• Exercise details
Go over the data below line by line, and state how many lines contain the string "amplitude". Give the number only.

+ + + +

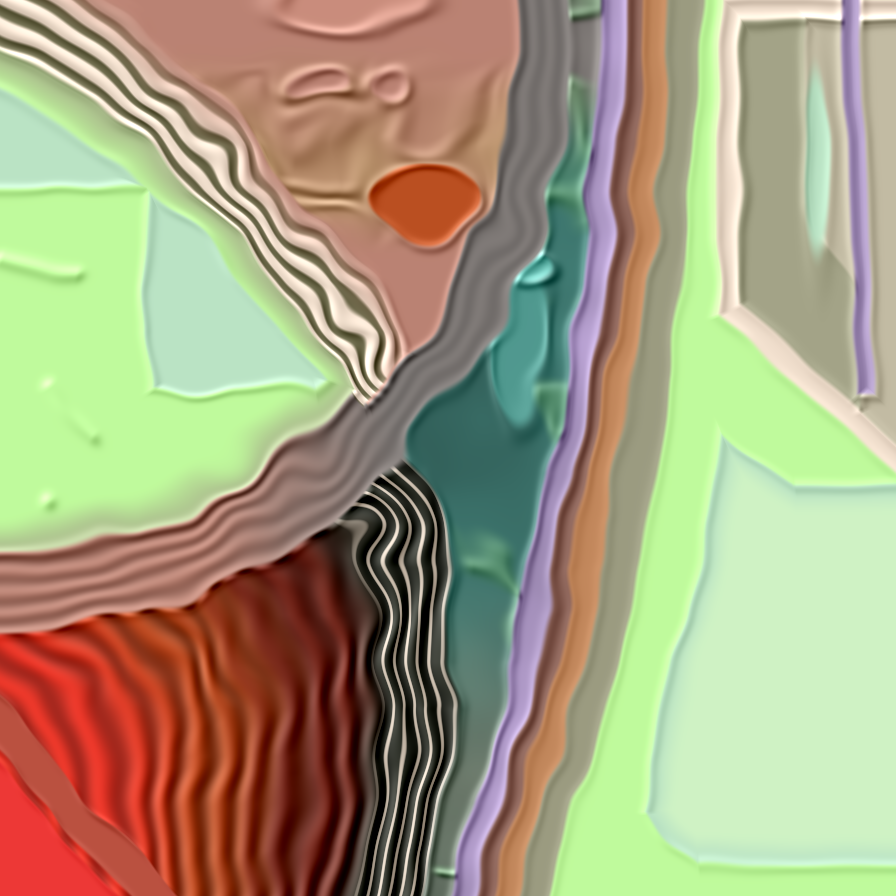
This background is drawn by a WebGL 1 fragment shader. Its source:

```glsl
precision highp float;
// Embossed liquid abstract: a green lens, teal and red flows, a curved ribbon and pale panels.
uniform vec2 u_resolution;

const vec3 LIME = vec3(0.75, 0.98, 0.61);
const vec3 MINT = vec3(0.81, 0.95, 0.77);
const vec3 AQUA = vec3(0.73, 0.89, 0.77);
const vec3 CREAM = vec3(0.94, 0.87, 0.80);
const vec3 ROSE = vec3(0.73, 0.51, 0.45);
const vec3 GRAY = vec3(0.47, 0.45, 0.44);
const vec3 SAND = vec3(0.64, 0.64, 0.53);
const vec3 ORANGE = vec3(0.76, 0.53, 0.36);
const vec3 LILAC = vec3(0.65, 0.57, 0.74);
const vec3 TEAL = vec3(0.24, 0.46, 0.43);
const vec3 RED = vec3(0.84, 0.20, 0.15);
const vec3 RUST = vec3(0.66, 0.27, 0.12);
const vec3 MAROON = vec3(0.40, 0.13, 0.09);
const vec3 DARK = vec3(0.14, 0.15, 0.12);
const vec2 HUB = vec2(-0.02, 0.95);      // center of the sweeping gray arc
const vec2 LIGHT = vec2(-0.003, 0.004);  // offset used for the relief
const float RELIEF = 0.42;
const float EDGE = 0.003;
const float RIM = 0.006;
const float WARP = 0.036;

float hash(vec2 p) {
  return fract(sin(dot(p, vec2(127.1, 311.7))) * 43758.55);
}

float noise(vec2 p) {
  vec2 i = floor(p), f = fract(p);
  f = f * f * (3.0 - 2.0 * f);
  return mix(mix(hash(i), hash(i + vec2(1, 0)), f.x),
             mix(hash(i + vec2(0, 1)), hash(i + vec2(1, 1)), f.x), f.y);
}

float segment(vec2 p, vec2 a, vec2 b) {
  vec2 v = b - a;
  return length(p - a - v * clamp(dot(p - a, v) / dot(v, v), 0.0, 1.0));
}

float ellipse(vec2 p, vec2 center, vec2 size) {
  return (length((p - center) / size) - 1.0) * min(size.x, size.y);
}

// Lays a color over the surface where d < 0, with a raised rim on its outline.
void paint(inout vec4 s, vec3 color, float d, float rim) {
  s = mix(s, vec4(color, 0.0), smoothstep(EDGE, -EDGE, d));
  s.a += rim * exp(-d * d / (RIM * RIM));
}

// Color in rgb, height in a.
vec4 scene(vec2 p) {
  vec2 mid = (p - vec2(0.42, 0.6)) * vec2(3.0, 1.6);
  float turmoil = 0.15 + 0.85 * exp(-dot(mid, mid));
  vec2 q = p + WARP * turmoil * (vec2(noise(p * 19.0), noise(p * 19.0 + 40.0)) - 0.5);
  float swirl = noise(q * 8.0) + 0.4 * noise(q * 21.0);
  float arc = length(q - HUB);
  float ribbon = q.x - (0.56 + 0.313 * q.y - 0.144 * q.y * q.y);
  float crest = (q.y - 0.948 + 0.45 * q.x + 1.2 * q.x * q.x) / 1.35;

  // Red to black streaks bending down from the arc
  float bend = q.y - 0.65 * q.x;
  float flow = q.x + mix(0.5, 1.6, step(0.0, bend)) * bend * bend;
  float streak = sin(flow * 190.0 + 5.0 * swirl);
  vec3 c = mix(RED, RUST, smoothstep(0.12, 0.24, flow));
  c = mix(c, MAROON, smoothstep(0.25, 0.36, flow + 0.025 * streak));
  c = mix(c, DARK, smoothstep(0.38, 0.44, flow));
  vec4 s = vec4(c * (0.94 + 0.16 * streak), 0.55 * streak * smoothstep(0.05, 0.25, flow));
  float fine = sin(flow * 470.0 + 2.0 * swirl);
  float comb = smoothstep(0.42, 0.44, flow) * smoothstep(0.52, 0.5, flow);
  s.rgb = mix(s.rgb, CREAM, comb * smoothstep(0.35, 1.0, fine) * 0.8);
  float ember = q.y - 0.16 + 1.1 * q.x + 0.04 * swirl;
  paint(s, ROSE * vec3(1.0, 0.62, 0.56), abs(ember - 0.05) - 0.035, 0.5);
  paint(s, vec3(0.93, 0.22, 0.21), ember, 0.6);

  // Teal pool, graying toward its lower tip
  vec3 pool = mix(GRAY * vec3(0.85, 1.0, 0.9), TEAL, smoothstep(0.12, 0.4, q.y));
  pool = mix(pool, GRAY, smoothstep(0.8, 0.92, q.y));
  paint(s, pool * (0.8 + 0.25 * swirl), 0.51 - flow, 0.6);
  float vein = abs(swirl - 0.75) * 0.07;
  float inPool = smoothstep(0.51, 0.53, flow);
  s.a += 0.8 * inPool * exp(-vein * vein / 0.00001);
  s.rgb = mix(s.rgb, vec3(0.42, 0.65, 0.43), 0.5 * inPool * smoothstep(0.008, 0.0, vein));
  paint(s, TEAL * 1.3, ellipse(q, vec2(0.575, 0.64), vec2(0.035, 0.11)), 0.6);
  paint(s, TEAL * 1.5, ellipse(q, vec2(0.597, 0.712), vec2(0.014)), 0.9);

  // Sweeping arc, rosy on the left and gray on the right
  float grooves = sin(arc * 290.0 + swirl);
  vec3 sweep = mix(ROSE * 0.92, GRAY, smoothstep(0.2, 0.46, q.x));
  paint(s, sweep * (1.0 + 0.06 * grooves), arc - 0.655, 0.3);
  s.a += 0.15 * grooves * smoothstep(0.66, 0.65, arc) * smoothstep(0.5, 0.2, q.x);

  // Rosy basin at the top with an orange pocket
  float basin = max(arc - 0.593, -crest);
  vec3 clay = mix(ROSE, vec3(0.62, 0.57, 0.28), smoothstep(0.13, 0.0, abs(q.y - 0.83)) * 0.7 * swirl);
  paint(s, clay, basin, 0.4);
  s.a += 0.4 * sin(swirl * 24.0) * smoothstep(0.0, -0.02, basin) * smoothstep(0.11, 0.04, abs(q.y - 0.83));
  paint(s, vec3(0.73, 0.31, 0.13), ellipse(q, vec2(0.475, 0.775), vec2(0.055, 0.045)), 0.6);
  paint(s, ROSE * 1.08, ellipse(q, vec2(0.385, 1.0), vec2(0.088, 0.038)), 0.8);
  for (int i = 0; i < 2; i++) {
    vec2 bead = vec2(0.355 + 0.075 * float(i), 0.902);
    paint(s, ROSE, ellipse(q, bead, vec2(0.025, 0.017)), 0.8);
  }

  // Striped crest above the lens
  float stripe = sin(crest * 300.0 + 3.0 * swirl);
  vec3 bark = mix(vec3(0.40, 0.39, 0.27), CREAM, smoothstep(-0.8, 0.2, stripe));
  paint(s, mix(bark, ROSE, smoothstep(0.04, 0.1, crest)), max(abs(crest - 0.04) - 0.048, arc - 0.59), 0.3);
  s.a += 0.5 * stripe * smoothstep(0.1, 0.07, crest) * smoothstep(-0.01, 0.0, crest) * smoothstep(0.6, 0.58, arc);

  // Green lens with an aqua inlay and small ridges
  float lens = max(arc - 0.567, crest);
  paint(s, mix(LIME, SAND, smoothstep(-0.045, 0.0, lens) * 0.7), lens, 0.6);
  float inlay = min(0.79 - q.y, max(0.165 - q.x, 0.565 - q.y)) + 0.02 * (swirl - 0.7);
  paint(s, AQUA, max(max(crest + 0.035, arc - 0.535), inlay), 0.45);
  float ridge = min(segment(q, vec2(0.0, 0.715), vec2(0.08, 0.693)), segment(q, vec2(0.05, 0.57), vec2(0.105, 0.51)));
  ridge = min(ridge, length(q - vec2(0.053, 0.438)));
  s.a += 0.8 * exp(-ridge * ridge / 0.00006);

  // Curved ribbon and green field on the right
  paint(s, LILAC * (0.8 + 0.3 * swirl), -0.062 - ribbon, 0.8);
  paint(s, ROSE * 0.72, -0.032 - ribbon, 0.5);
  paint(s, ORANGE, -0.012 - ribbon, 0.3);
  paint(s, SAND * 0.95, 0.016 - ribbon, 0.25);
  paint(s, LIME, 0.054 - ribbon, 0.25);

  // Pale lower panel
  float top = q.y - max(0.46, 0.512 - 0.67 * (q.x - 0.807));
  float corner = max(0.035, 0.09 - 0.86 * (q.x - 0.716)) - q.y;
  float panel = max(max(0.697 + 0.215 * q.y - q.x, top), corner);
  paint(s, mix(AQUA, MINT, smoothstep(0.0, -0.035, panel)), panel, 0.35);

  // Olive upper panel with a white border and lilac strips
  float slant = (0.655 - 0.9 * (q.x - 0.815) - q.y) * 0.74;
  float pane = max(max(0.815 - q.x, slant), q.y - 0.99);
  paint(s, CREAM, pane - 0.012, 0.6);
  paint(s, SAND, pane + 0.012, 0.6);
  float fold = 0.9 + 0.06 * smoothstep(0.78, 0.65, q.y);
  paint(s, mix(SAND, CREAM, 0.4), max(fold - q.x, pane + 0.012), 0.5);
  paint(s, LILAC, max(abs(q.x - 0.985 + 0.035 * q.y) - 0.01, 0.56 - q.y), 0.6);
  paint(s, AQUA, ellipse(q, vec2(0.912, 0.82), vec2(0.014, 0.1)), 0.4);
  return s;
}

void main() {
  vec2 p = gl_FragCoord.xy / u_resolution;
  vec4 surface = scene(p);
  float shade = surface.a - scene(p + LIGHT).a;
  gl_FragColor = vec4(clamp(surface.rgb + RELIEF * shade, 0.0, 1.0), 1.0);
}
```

+ + + +

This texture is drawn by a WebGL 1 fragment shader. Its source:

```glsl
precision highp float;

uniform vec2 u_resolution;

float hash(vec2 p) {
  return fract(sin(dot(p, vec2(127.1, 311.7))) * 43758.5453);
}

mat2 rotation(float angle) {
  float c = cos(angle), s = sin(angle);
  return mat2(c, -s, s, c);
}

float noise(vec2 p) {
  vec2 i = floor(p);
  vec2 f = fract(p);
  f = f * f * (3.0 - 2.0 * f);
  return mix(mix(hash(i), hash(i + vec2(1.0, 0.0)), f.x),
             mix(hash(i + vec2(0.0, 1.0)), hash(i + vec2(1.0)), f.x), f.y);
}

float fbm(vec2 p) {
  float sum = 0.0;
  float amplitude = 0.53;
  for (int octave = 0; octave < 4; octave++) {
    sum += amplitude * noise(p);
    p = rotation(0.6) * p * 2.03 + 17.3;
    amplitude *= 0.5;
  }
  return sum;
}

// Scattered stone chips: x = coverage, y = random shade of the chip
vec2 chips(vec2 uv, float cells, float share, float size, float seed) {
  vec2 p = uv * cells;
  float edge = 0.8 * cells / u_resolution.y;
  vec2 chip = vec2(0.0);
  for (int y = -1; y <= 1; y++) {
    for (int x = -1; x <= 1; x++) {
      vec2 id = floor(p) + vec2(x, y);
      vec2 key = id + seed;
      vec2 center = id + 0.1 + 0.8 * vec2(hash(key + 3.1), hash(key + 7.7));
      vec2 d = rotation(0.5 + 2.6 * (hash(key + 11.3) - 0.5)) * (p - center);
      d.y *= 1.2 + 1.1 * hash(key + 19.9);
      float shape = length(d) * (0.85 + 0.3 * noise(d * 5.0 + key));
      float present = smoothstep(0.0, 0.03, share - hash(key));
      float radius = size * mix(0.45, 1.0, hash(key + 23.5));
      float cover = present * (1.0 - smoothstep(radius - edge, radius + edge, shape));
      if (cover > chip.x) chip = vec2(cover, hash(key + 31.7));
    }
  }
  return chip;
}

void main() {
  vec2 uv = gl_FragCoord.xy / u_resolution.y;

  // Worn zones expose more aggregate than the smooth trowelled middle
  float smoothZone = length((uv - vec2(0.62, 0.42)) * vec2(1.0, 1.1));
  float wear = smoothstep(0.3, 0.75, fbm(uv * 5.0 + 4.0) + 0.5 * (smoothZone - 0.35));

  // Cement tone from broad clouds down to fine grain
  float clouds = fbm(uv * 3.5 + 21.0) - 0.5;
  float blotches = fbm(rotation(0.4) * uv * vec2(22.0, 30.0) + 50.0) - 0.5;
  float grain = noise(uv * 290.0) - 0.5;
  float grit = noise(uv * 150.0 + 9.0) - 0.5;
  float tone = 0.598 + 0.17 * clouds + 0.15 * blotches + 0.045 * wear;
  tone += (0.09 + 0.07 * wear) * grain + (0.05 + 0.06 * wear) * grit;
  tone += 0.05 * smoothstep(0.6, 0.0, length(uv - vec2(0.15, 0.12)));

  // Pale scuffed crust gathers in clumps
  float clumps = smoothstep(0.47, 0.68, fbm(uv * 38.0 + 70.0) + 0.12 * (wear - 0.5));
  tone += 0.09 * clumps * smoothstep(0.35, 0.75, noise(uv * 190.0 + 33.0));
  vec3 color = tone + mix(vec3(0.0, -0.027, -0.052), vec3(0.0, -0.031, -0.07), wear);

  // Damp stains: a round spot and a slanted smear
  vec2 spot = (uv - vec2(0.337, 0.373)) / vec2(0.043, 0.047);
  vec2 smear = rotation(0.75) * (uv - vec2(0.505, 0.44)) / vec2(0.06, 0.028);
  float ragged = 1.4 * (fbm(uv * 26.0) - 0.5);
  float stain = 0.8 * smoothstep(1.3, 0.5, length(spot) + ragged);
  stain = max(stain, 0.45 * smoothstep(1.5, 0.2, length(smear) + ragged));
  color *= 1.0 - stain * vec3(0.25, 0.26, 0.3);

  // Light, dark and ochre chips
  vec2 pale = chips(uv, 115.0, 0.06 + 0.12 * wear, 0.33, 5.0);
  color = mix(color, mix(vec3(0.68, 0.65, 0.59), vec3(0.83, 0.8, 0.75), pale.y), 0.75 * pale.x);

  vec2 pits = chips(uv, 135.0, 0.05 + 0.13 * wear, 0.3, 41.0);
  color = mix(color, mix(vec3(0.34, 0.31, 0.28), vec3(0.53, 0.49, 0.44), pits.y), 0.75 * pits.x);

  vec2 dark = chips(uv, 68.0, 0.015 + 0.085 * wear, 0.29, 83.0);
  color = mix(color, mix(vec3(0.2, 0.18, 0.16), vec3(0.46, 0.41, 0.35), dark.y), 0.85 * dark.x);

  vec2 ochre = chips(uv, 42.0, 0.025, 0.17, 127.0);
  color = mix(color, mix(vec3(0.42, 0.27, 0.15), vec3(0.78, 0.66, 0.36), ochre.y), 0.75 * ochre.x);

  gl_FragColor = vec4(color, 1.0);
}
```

+ + + +

• Solution to this problem
3